In latest scandal, Nissan says exhaust tests were altered


Nissan Motor Co. said Monday that it altered the results of tests on exhaust emissions and fuel economy of new vehicles for domestic sale, in the latest case of misconduct to surface at the Japanese automaker.

Nissan acknowledged in September that it had been carrying out illegal post-production tests at its plants, allowing those who weren’t qualified to routinely conduct the tests.

New allegations of further misconduct surfaced while Nissan was checking its operations recently. The firm said it found the findings “regretful,” as it had been trying to correct its practices, and it promised to continue its investigations.

Nissan, which makes the Leaf electric car, March subcompact and Infiniti luxury models, said the safety and fuel economy of all the vehicles subject to the malpractice still fell within required limits. The erroneous testing does not affect exports.

In the earlier scandal, workers in training had been borrowing and using the “hanko” — stamps that are often used in Japan in place of signatures — of certified personnel. Because of that problem, Nissan has had to recall more than a million vehicles for re-inspection.

Such practices had been routine for decades, beginning as early as 1979, according to Nissan. Plant workers were aware the procedure was illegal and covered it up when government inspectors visited the plants.

Executives have taken pay cuts in contrition over the scandal.
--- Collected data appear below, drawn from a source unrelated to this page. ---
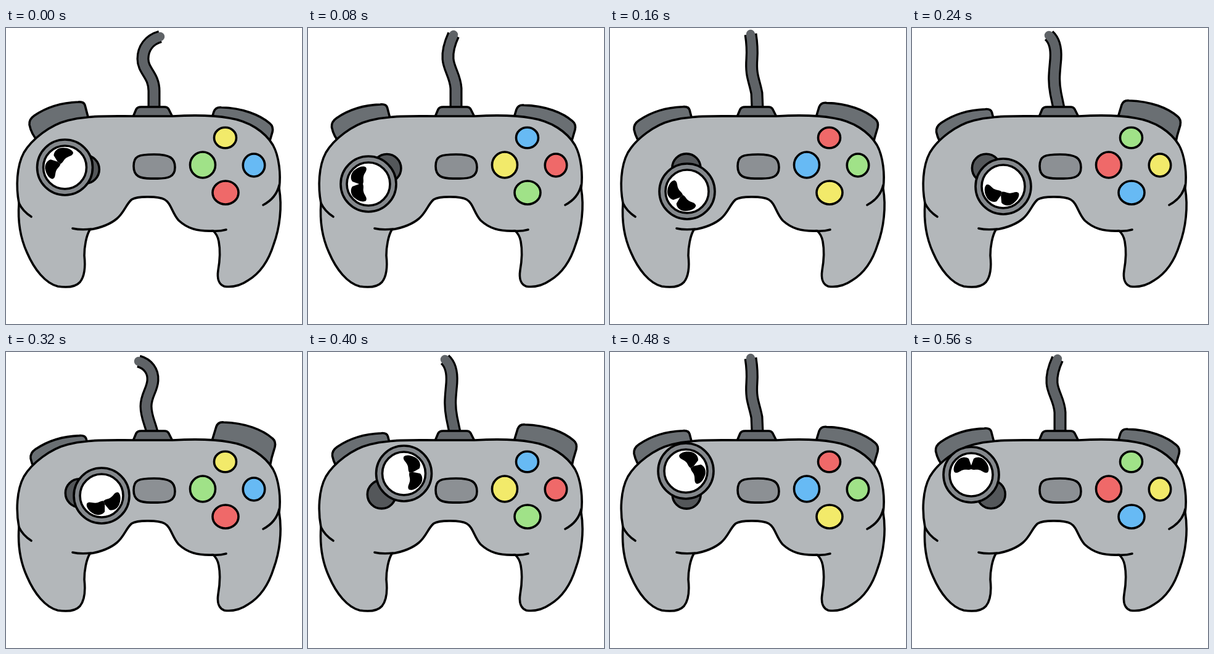
Write an HTML page that moves like this. It is 480 px wide and 480 px high and loops after 640 ms.

```html
<!DOCTYPE html>
<html lang="en">
<head>
<meta charset="utf-8">
<title>Game controller</title>
<style>
  html, body { margin: 0; width: 100%; height: 100%; overflow: hidden; background: #fff; }
  svg { display: block; width: 100%; height: 100%; }
  .ink { stroke: #000; stroke-width: 3.6; stroke-linecap: round; stroke-linejoin: round; }
  .line { fill: none; }
</style>
</head>
<body>
<svg viewBox="0 0 480 480">
  <path id="cableEdge" class="line" stroke="#000" stroke-width="21"/>
  <path id="cable" class="line" stroke="#5f6367" stroke-width="14.5" stroke-linecap="round"/>
  <path class="ink" fill="#65696d" d="M206 144L211 132Q213 128 219 128L257 128Q262 128 264 132L270 144Z"/>

  <path id="leftTrigger" class="ink" fill="#6a6f73"
    d="M52 184Q41 172 38 157Q37 148 46 142C65 129 90 121 117 120Q126 119 128 125L134 148L134 200L60 200Z"/>
  <path id="rightTrigger" class="ink" fill="#6a6f73"
    d="M334 144L341 121Q344 113 353 114C388 115 416 126 432 140Q438 145 436 154L431 171L425 200L334 200Z"/>

  <path class="ink" fill="#b3b7ba" d="M130 145C150 142 180 143 210 143L270 143C305 141 340 142 362 146
    C394 151 420 168 433 190C443 208 446 238 443 260C448 290 444 324 434 351C425 380 411 398 393 409
    C380 418 368 421 354 419C345 416 342 406 344 393C347 376 348 362 345 346Q343 335 336 329
    C310 330 294 325 280 312C269 300 268 284 257 278C248 273 214 272 204 278C195 285 192 299 180 309
    C168 319 154 324 136 327C130 337 127 355 127 369C129 387 128 402 120 412
    C112 421 97 421 84 419C64 414 46 392 34 364C23 340 19 312 21 284C16 258 17 224 29 202
    C42 180 72 157 100 150Q115 146 130 145Z"/>
  <path class="ink line" d="M108 325Q121 328 138 326M334 329Q346 330 357 327
    M21 284Q27 297 41 306M443 255Q438 276 417 287"/>

  <path class="ink" fill="#8c9094" d="M207 224C207 208 214 205 240 205C266 205 274 211 274 226C274 241 264 245 240 244C216 245 207 240 207 224Z"/>
  <g id="buttons" class="ink"></g>

  <circle id="base" class="ink" fill="#54575a" r="23"/>
  <g id="head">
    <circle class="ink" r="45" fill="#84888c"/>
    <circle class="ink" r="35" fill="#fff"/>
    <g id="eyes"></g>
  </g>
</svg>
<script>
const STEP = 80, STEPS = 8;
const $ = id => document.getElementById(id);
const move = (id, x, y) => $(id).setAttribute('transform', `translate(${x} ${y})`);

const colors = ['#f2ea6a', '#67baf4', '#ef6969', '#a0e288'];
// top, right, bottom, left: cx, cy, rx, ry
const spots = [[355.5, 178, 18, 16.7], [402, 222.5, 17.7, 18.5], [356, 267, 21, 19], [319, 222, 20.5, 21]];

// stick head: x, y, rotation of the face
const poses = [
  [95.5, 226, -52], [98, 253, -90], [125, 265, -130], [148, 257, -165],
  [155, 233, -200], [155.5, 197, -279], [123, 193, -302], [96, 199, 0]
];

// cable from leaning right to leaning left
const cables = [
  'M250 14C232 19 222 33 222 50C222 70 240 76 240 102L240 130',
  'M236 11C230 24 226 36 227 50C228 66 239 78 240 98L240 130',
  'M228 10C230 23 231 36 230 50C228 78 234 84 238 106L239 130',
  'M222 12C232 21 234 35 233 50C231 74 229 84 233 106L238 130',
  'M215 15C230 19 239 31 238 46C237 62 227 70 227 88C227 104 233 114 237 130'
];

const eye = 'M0 -15L-4 -26C-9 -30 -18 -29 -23 -22C-28 -16 -30 -8 -27 -4C-22 -1 -18 -7 -12 -8C-8 -9 -5 -7 0 -9Z';
$('eyes').innerHTML = `<path d="${eye}"/><path d="${eye}" transform="scale(-1 1)"/>`;
$('buttons').innerHTML = spots.map(([x, y, rx, ry]) =>
  `<ellipse cx="${x}" cy="${y}" rx="${rx}" ry="${ry}"/>`).join('');
const buttons = [...$('buttons').children];

function draw(time) {
  const k = Math.floor(time / STEP) % STEPS;
  const lean = Math.min(k, STEPS - k);

  $('cableEdge').setAttribute('d', cables[lean]);
  $('cable').setAttribute('d', cables[lean]);
  move('leftTrigger', lean * 0.5, lean * 3.9);
  move('rightTrigger', lean - 4, (4 - lean) * 3.7);
  buttons.forEach((b, i) => b.setAttribute('fill', colors[(i + k) % 4]));

  const [x, y, turn] = poses[k];
  move('base', 124 - (x - 124) * 0.15, 229 - (y - 229) * 0.06);
  move('head', x, y);
  $('eyes').setAttribute('transform', `rotate(${turn})`);
}

const start = performance.now();
function tick() {
  draw(performance.now() - start);
  requestAnimationFrame(tick);
}
tick();
</script>
</body>
</html>
```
According to Nissan, the issues did not result in quality problems because they were the final step before vehicles were shipped out.

Japan’s corporate world has been hit by a series of embarrassing scandals in recent decades that raise serious questions about professional ethics in the nation.
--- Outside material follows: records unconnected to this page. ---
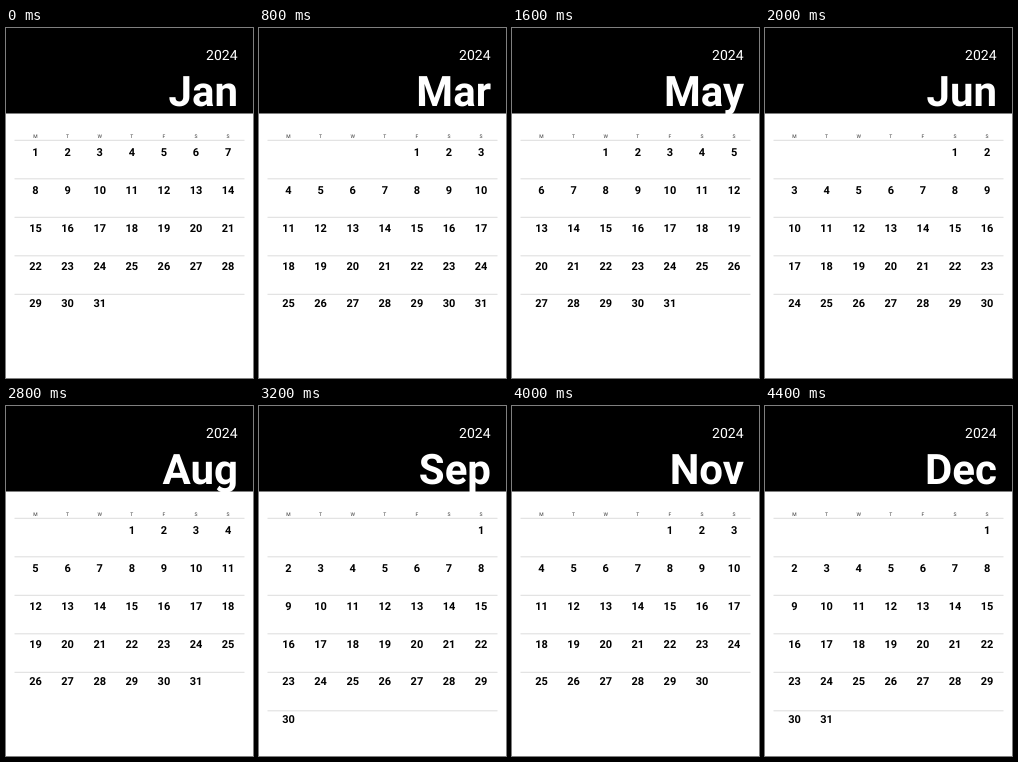
Recreate the animation shown at these times as an HTML page. Size 247 by 350 pixels, loop 4.8 s.

```html
<!DOCTYPE html>
<html lang="en">
<head>
<meta charset="utf-8">
<title>Calendar 2024</title>
<style>
html, body { margin: 0; width: 100%; height: 100%; overflow: hidden; background: #fff; }
svg { display: block; width: 100vw; height: 100vh; }
text { font-family: Roboto, sans-serif; text-rendering: geometricPrecision; }
.year, .month { fill: #fff; text-anchor: end; }
.year { font-size: 14px; }
.month { font-size: 42px; font-weight: 700; }
.label, .day { text-anchor: middle; }
.label { font-size: 5px; fill: #333; }
.day { font-size: 11px; font-weight: 700; fill: #000; }
.rule { stroke: #d4d4d4; stroke-width: .8; }
</style>
</head>
<body>
<svg viewBox="0 0 247 350">
  <rect width="247" height="350" fill="#fff"/>
  <rect width="247" height="85.5" fill="#000"/>
</svg>
<script>
const YEAR = 2024, STEP = 400;
const MONTHS = "Jan Feb Mar Apr May Jun Jul Aug Sep Oct Nov Dec".split(" ");
const svg = document.querySelector("svg");
const colX = c => 29.5 + c * 32.1;
const rowY = r => 128.1 + r * 37.8;

function add(tag, attrs, text = "") {
  const el = document.createElementNS("http://www.w3.org/2000/svg", tag);
  for (const key in attrs) el.setAttribute(key, attrs[key]);
  el.textContent = text;
  return svg.appendChild(el);
}

add("text", { class: "year", x: 231.6, y: 32 }, YEAR);
const title = add("text", { class: "month", x: 232, y: 77.6 });
[..."MTWTFSS"].forEach((d, c) => add("text", { class: "label", x: colX(c), y: 110 }, d));

const rules = [], cells = [];
for (let r = 0; r < 6; r++) {
  const y = 112.3 + r * 38.5;
  rules.push(add("line", { class: "rule", x1: 8.5, x2: 238.5, y1: y, y2: y }));
  for (let c = 0; c < 7; c++) cells.push(add("text", { class: "day", x: colX(c), y: rowY(r) }));
}

let shown = -1;
function draw(time) {
  const m = Math.floor(time / STEP) % 12;
  if (m === shown) return;
  shown = m;
  // Weeks start on Monday
  const lead = (new Date(YEAR, m, 1).getDay() + 6) % 7;
  const total = new Date(YEAR, m + 1, 0).getDate();
  title.textContent = MONTHS[m];
  cells.forEach((cell, i) => {
    const day = i - lead + 1;
    cell.textContent = day > 0 && day <= total ? day : "";
  });
  rules[5].setAttribute("visibility", lead + total > 35 ? "visible" : "hidden");
}

const start = performance.now();
function tick() {
  draw(performance.now() - start);
  requestAnimationFrame(tick);
}
tick();
</script>
</body>
</html>
```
Kobe Steel also acknowledged having conducted fake inspections on a large scale, over a period that spanned several years and affected products sent to hundreds of companies including aluminum castings and copper tubing for autos, aircraft, appliances and trains.

Japanese scandals are often characterized by employees covering up for dubious performance and questionable relationships to “save face,” sometimes out of loyalty to the company, rather than illegal enrichment for personal gain as is more common in some other countries.